However, the political reforms and societal changes that occurred in the country following World War II have paved way for pluralism of not only political nature, but of religious as well. Professor Joshua Hendrick has spent a lengthy period of time to research into one of such societal phenomena—the Gulen Movement, which has a profound impact on the Turkish society’s life at so many different levels, and has eloquently told about it in his book entitled “Gulen. The Ambiguous Politics of Market Islam in Turkey and the World.”
According to the author, Fethullah Gulen, an elderly individual shying publicity and based in Philadelphia, is the source of inspiration for a vast network of followers, supporters, friends and sympathizers, which Dr. Hendrick calls the Gulen Movement, who have an enormous impact on the media, publishing and politics in Turkey primarily, and in the world as of late. According to the book, the Gulen Movement is a network of seeming unrelated secondary schools (the so-called Gulen Inspired Schools), mass media outlets of all forms, publishing houses and political lobby groups. However, these institutions squarely dismiss any affiliation with each other. According to Dr. Hendrick, they do so even when links are apparent (page 221). Instead, they continuously insist each institution is independent from each other and any links are coincidental or mere convenience. They do, however, all unanimously agree that Fethullah Gulen has greatly contributed to the promotion of education and dialog of peace throughout the world (page 75).

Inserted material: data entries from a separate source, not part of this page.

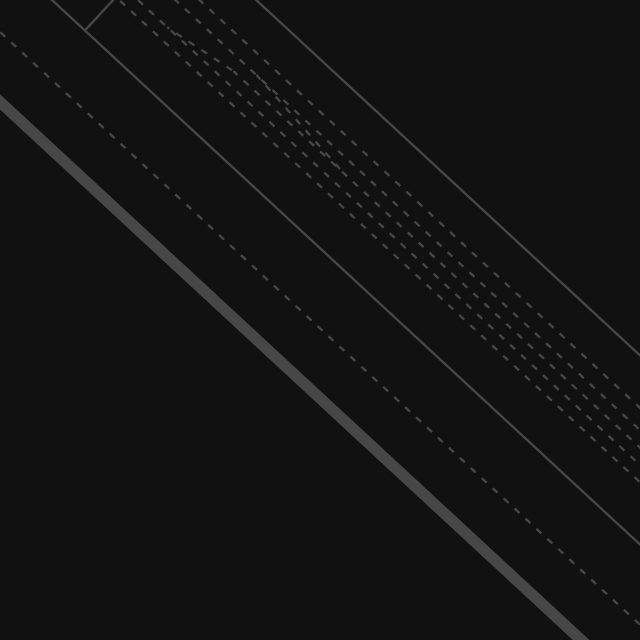
This background is drawn by a WebGL 1 fragment shader. Its source:

```glsl
precision mediump float;
// Dark backdrop with slanted parallel tracks: one thick bar, thin rules and merging dashed lines.

uniform vec2 u_resolution;

#define SLOPE_ANGLE 0.747
#define BAR_HALF 0.0088
#define RULE_HALF 0.0018
#define DASH_PERIOD 0.0233
#define DASH_FILL 0.45
#define LANE_START 0.1265
#define LANE_GAP 0.0199
#define LANE_PHASE 0.18
#define LANE_PHASE_STEP -0.15
#define BACKGROUND vec3(0.067)
#define LINE_COLOR vec3(0.278)

// Coverage of a shape from its signed distance, softened over one pixel
float cover(float dist) {
  return clamp(0.5 - dist * u_resolution.y, 0.0, 1.0);
}

// Endless line along the slope
float rule(vec2 q, float across, float halfWidth) {
  return cover(abs(q.y - across) - halfWidth);
}

// Straight piece from a to b
float segment(vec2 q, vec2 a, vec2 b) {
  vec2 ab = b - a;
  float t = clamp(dot(q - a, ab) / dot(ab, ab), 0.0, 1.0);
  return cover(length(q - a - ab * t) - RULE_HALF);
}

// Repeating dashes, centred on the phase
float dashes(float along, float phase) {
  float offset = abs(fract(along / DASH_PERIOD - phase + 0.5) - 0.5);
  return cover((offset - 0.5 * DASH_FILL) * DASH_PERIOD);
}

float dashedRule(vec2 q, float across, float phase) {
  return rule(q, across, RULE_HALF) * dashes(q.x, phase);
}

float laneAcross(float lane) {
  return LANE_START + LANE_GAP * lane;
}

void main() {
  // Slanted frame from the top left corner: x runs down the slope, y across it
  vec2 p = gl_FragCoord.xy / u_resolution.y;
  p.y = 1.0 - p.y;
  float c = cos(SLOPE_ANGLE), s = sin(SLOPE_ANGLE);
  vec2 q = vec2(c * p.x + s * p.y, s * p.x - c * p.y);

  // Thick bar, two thin rules and a short cross tie
  float ink = rule(q, -0.1168, BAR_HALF);
  ink = max(ink, rule(q, 0.0552, RULE_HALF));
  ink = max(ink, rule(q, 0.272, RULE_HALF));
  ink = max(ink, segment(q, vec2(0.1297, 0.0552), vec2(0.1297, 0.123)));

  // Lone dashed line and the outer edge of the bundle
  ink = max(ink, dashedRule(q, -0.0367, 0.71));
  ink = max(ink, dashedRule(q, 0.2118, 0.95));

  // Bundle of dashed lanes; the third begins where a branch reaches it
  vec2 mergeA = vec2(0.3435, laneAcross(2.0));
  for (int i = 0; i < 4; i++) {
    float lane = float(i);
    float begin = i == 2 ? mergeA.x : -1.0;
    float line = dashedRule(q, laneAcross(lane), LANE_PHASE + LANE_PHASE_STEP * lane);
    ink = max(ink, line * step(begin, q.x));
  }

  // Branches that join the third lane from its neighbours
  float branchA = segment(q, vec2(0.222, laneAcross(1.0)), mergeA);
  float branchB = segment(q, vec2(0.375, laneAcross(3.0)), vec2(0.578, laneAcross(2.0)));
  ink = max(ink, branchA * dashes(q.x, 0.4));
  ink = max(ink, branchB * dashes(q.x, 0.2));

  gl_FragColor = vec4(mix(BACKGROUND, LINE_COLOR, ink), 1.0);
}
```
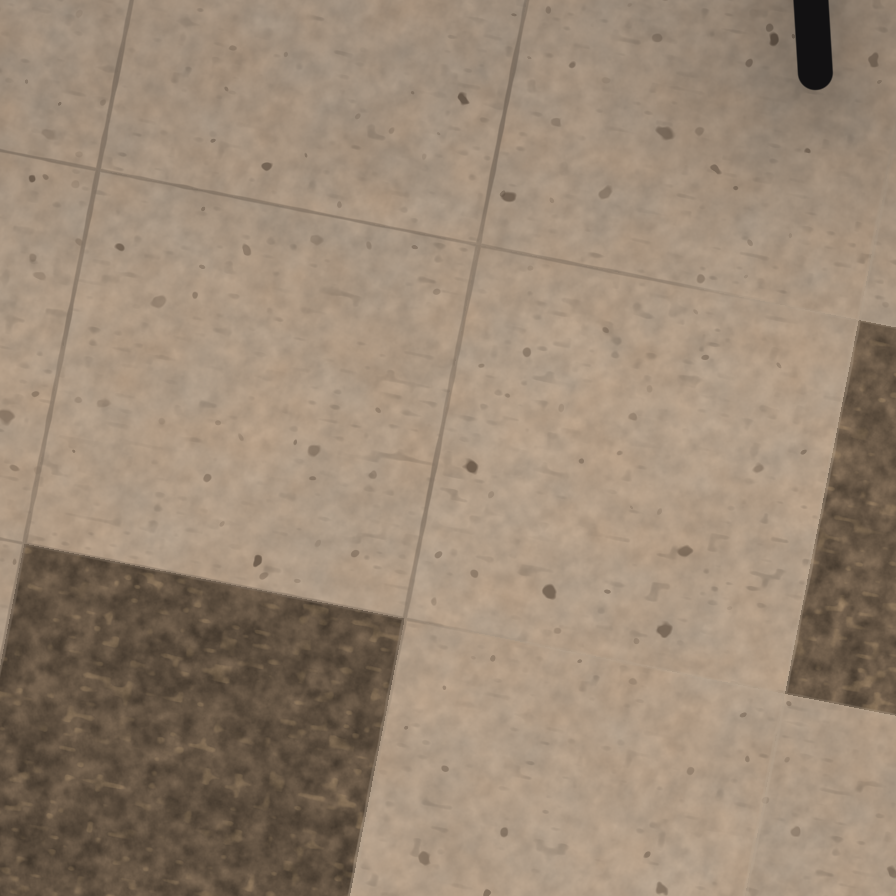
Reproduce this texture procedurally as a Shadertoy shader.

```glsl
// Worn vinyl floor: a slightly rotated grid of speckled beige tiles with a few dark ones.
// Tiles come from a rotated lattice; stone grain is layered value noise, chips are
// jittered blobs, and a furniture leg with a soft shadow stands at the upper right.

const vec2 TILE_SIZE = vec2(0.4326, 0.4252);
const vec2 GRID_ORIGIN = vec2(0.534, 0.7266);
const float GRID_ANGLE = 0.195;

const vec3 BEIGE = vec3(0.685, 0.605, 0.522);
const vec3 BROWN = vec3(0.375, 0.315, 0.253);
const vec3 CHIP = vec3(0.40, 0.335, 0.275);
const vec3 JOINT_DIRT = vec3(0.49, 0.43, 0.37);
const vec3 JOINT_PALE = vec3(0.71, 0.64, 0.56);
const vec3 LEG_BLACK = vec3(0.07, 0.068, 0.07);

float hash(vec2 p) {
    return fract(sin(dot(p, vec2(127.1, 311.7))) * 43758.5453);
}

float noise(vec2 p) {
    vec2 i = floor(p), f = fract(p);
    f = f * f * (3.0 - 2.0 * f);
    return mix(mix(hash(i), hash(i + vec2(1, 0)), f.x),
               mix(hash(i + vec2(0, 1)), hash(i + vec2(1, 1)), f.x), f.y);
}

float fbm(vec2 p) {
    float sum = 0.0, amp = 0.5;
    for (int i = 0; i < 4; i++) {
        sum += amp * noise(p);
        p = mat2(1.6, 1.2, -1.2, 1.6) * p + 7.3;
        amp *= 0.5;
    }
    return sum / 0.9375;
}

mat2 rotation(float a) {
    return mat2(cos(a), sin(a), -sin(a), cos(a));
}

// Coverage of one irregular chip per cell; it stays inside its cell.
float chips(vec2 q, float spacing, float radius, float density, float seed) {
    vec2 cell = floor(q / spacing);
    vec2 id = cell + seed;
    vec2 centre = 0.2 + 0.6 * vec2(hash(id + 3.1), hash(id + 8.7));
    vec2 d = rotation(6.283 * hash(id + 5.3)) * (q - (cell + centre) * spacing);
    d.y *= 1.0 + 0.7 * hash(id + 1.9);
    float r = radius * mix(0.55, 1.25, hash(id + 6.1));
    float dist = length(d) + 0.6 * radius * (noise(q * 170.0) - 0.5);
    float strength = mix(0.25, 0.9, hash(id + 9.4)) * step(hash(id), density);
    return strength * (1.0 - smoothstep(r * 0.6, r * 1.1, dist));
}

vec3 beigeTile(vec2 q, vec2 id) {
    vec2 s = q + 3.7 * hash(id);
    float cloud = fbm(s * 14.0);
    vec3 col = BEIGE * (0.99 + 0.02 * hash(id + 2.0));
    col *= 1.0 + 0.07 * (cloud - 0.5) + 0.17 * (fbm(s * 75.0) - 0.5);
    col += vec3(0.03, -0.004, -0.03) * (fbm(s * 24.0 + 11.0) - 0.5);
    // Fine pits and faint scuffs
    float pits = smoothstep(0.72, 0.95, noise(s * vec2(75.0, 120.0)));
    col *= 1.0 - 0.13 * pits * noise(s * 22.0);
    col = mix(col, CHIP, chips(q, 0.105, 0.0085, 0.52, 17.0));
    return mix(col, CHIP, 0.6 * chips(q, 0.047, 0.0045, 0.28, 41.0));
}

vec3 brownTile(vec2 q, vec2 id) {
    vec2 s = q + 3.7 * hash(id);
    vec3 col = BROWN * (1.0 + 0.10 * step(0.5, id.x));
    col *= 1.0 + 0.75 * (fbm(s * 70.0) - 0.5) + 0.15 * (fbm(s * 12.0) - 0.5);
    float flecks = smoothstep(0.70, 0.95, noise(s * vec2(85.0, 130.0)));
    return col + flecks * vec3(0.09, 0.075, 0.05);
}

float segmentDistance(vec2 p, vec2 a, vec2 b) {
    vec2 ab = b - a;
    return length(p - a - ab * clamp(dot(p - a, ab) / dot(ab, ab), 0.0, 1.0));
}

void mainImage(out vec4 fragColor, in vec2 fragCoord) {
    vec2 p = fragCoord / iResolution.y;
    float aa = 1.0 / iResolution.y;

    // Lattice coordinates: x along a row, y down the columns
    vec2 q = rotation(GRID_ANGLE) * (p - GRID_ORIGIN) * vec2(1.0, -1.0 + 2.0);
    q.y = -q.y;
    vec2 t = q / TILE_SIZE;
    vec2 id = floor(t);

    // Every sixth tile is dark, shifted two columns per row
    bool dark = mod(id.x + 2.0 * id.y + 0.5, 6.0) > 1.0 && mod(id.x + 2.0 * id.y + 0.5, 6.0) < 2.0;
    vec3 col = dark ? brownTile(q, id) : beigeTile(q, id);

    // Joints: dirty at the upper left, worn pale toward the lower right
    vec2 gap = abs(t - round(t)) * TILE_SIZE + 0.0012 * (noise(q * 60.0) - 0.5);
    vec2 halfWidth = vec2(0.0026, 0.0018);
    vec2 line = 1.0 - smoothstep(halfWidth - aa, halfWidth + aa, gap);
    float wear = smoothstep(0.95, 1.2, p.x + 0.8 * (1.0 - p.y));
    float strength = mix(0.8, 0.45, wear) * mix(0.6, 1.0, noise(q * 18.0));
    col = mix(col, mix(JOINT_DIRT, JOINT_PALE, wear), max(line.x, 0.85 * line.y) * strength);

    // Room light falls off toward the top
    col *= mix(vec3(1.0), vec3(0.91, 0.915, 0.925), smoothstep(0.55, 1.0, p.y));

    // Furniture leg and its shadow
    float leg = segmentDistance(p, vec2(0.902, 1.05), vec2(0.910, 0.919)) - 0.0195;
    col *= 1.0 - 0.20 * exp(-max(leg, 0.0) * 11.0);
    vec3 legColor = LEG_BLACK * (1.0 + 0.5 * smoothstep(-0.004, -0.015, leg) * 0.0);
    col = mix(col, legColor, 1.0 - smoothstep(-aa, aa, leg));

    fragColor = vec4(col, 1.0);
}
```
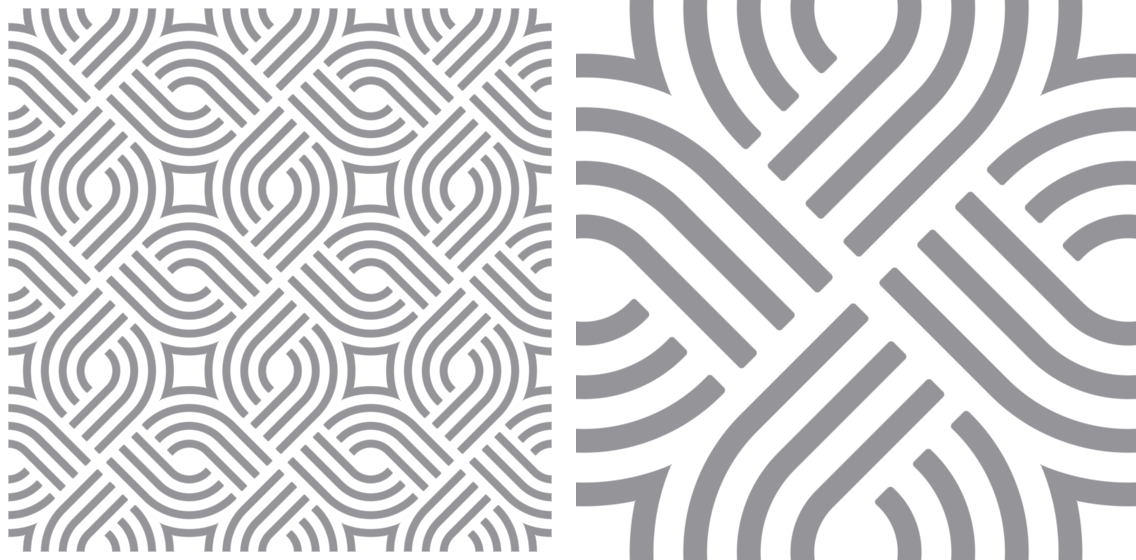
Left: the whole. Right: its middle third, enlarged.
Reproduce this pattern procedurally as a WebGL 1 fragment shader.

```glsl
precision highp float;

uniform vec2 u_resolution;

const vec3 PAPER = vec3(1.0);
const vec3 INK = vec3(0.58, 0.58, 0.60);

// Canvas units
const float PERIOD = 0.3242;
const float FRAME_HALF = 0.485;

// Units of one repeat
const float ARCH_SHIFT = 0.040;
const float INNER_RADIUS = 0.1385;
const float LINE_SPACING = 0.0984;
const float LINE_HALF = 0.0218;
const float STRAND_START = 0.032;
const float ARCH_CUT = 0.311;
const float ARCH_SPLIT = 0.280;
const float END_ROUNDING = 0.007;

const float DIAG = 0.70710678;

// Turns any quarter of the cell onto the one facing +x
vec2 foldQuarter(vec2 p) {
  if (abs(p.y) > abs(p.x)) p = vec2(p.y, -p.x);
  return p.x < 0.0 ? -p : p;
}

// Three parallel lines, plus a fourth that borders the squares
float lineDistance(float radius) {
  float index = clamp(floor((radius - INNER_RADIUS) / LINE_SPACING + 0.5), 0.0, 3.0);
  return abs(radius - INNER_RADIUS - index * LINE_SPACING) - LINE_HALF;
}

// Intersection of two distances with softened corners
float roundedMax(float a, float b) {
  vec2 d = vec2(a, b) + END_ROUNDING;
  return min(max(d.x, d.y), 0.0) + length(max(d, 0.0)) - END_ROUNDING;
}

// Interlaced strands around a crossing at the cell centre, y pointing down
float weaveDistance(vec2 cell) {
  vec2 p = foldQuarter(cell);
  float along = (p.x + p.y) * DIAG;
  float across = (p.x - p.y) * DIAG;

  // Short arch that passes under the strand
  if (p.y < 0.0 && across > ARCH_SPLIT) {
    float radius = length(p - vec2(0.5, ARCH_SHIFT));
    return roundedMax(lineDistance(radius), ARCH_CUT - across);
  }

  // Long arch that runs out into a straight diagonal strand
  vec2 q = p - vec2(0.5, -ARCH_SHIFT);
  float radius = q.x + q.y < 0.0 ? (q.y - q.x) * DIAG : length(q);
  return roundedMax(lineDistance(radius), STRAND_START - along);
}

void main() {
  float size = min(u_resolution.x, u_resolution.y);
  vec2 pos = (gl_FragCoord.xy - 0.5 * u_resolution) / size;
  pos.y = -pos.y;

  vec2 cell = fract(pos / PERIOD + 0.5) - 0.5;
  float weave = weaveDistance(cell) * PERIOD;
  float frame = max(abs(pos.x), abs(pos.y)) - FRAME_HALF;

  float soft = 1.0 / size;
  float ink = 1.0 - smoothstep(-soft, soft, max(weave, frame));
  gl_FragColor = vec4(mix(PAPER, INK, ink), 1.0);
}
```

The movement has mastered the business of proving that “there is no organic connection” (page 228) between the overall movement and institutions whose establishment it inspired (mass media outlets, companies, schools, etc.) using media outlets. The author provides lengthy details of one-on-one conversations with editors working on the movement’s image in print, who insistently claim that by covering the achievements of so-and-so business or school, they are only “showing the modern Turkey to the world.” The source of inspiration for the movement, Fethullah Gulen, also dismisses any such links. Therefore, having spent over a year in Turkey researching into the movement, the author poses a vital question: Why then Gulen’s writings are the main topic for meetings (called “conversations”) followers of the movement frequently hold and why are they guiding principles in the followers’ daily lives? Based on his research findings, the author comes to the following conclusion: there is no apparent institutional or legal connection between the various arms of the movement. However, when, say, a Gulen inspired school procures furniture from only a particular producer (page 159), or a particular newspaper intensively covers the achievements of particular businesses either home or abroad an intangible link does surface.
This link starts in Fethullah Gulen’s speeches and writings. According to the author’s interlocutors, when Gulen says, for instance, that it would be beneficial to establish schools for studying math and physics, it does not take long before such a school is actually established (page 89). Or, Gulen could rhetorically inquire whether it would be a good idea to establish a bank (page 82) or a mass media outlet. They soon materialize because his followers perceive his “opinion” as his wishes and instructions for action. Thus, there is a unifying ground among societal institutions, which have no apparent commonality either in form or content. That said, such mass media outlets, schools, companies, etc. are established under the unequivocally established goal of business and for-profit, which are again declared to aim at bettering the society’s life. In other words, no religious expansion. But, of course, a furniture factory or shoe-making workshop will only lend money from a bank, whose establishment was once “recommended” by Gulen.
The movement’s influence is not limited to education or entrepreneurship. The book’s author suggests that it may seem so that there is no apparent link between the ruling AKP party and the Gulen Movement. Howsoever, the movement does have a significant capacity to shape popular opinion via its media arms, which it uses for the AKP’s benefit. The party does not forget to scratch the party’s back: The movement mostly enjoys the ruling party’s support both at home and abroad.
Thus, the “ambiguous politics” exercised by the followers of “market Islam” in Turkey led unprecedented support by the government at home and societies’ (mostly) approval abroad. The movement has established many “Gulen inspired” schools and businesses abroad enjoying the Turkish government’s diplomatic and other kinds of support.
Although the book’s author provides an ample amount of direct quotes and personal observational anecdotes, the lack of even one instance of interviewing Gulen himself is a significant loss. But in that regard, the book is a kind of reflection of the movement: it, too, has “no Gulen” in it.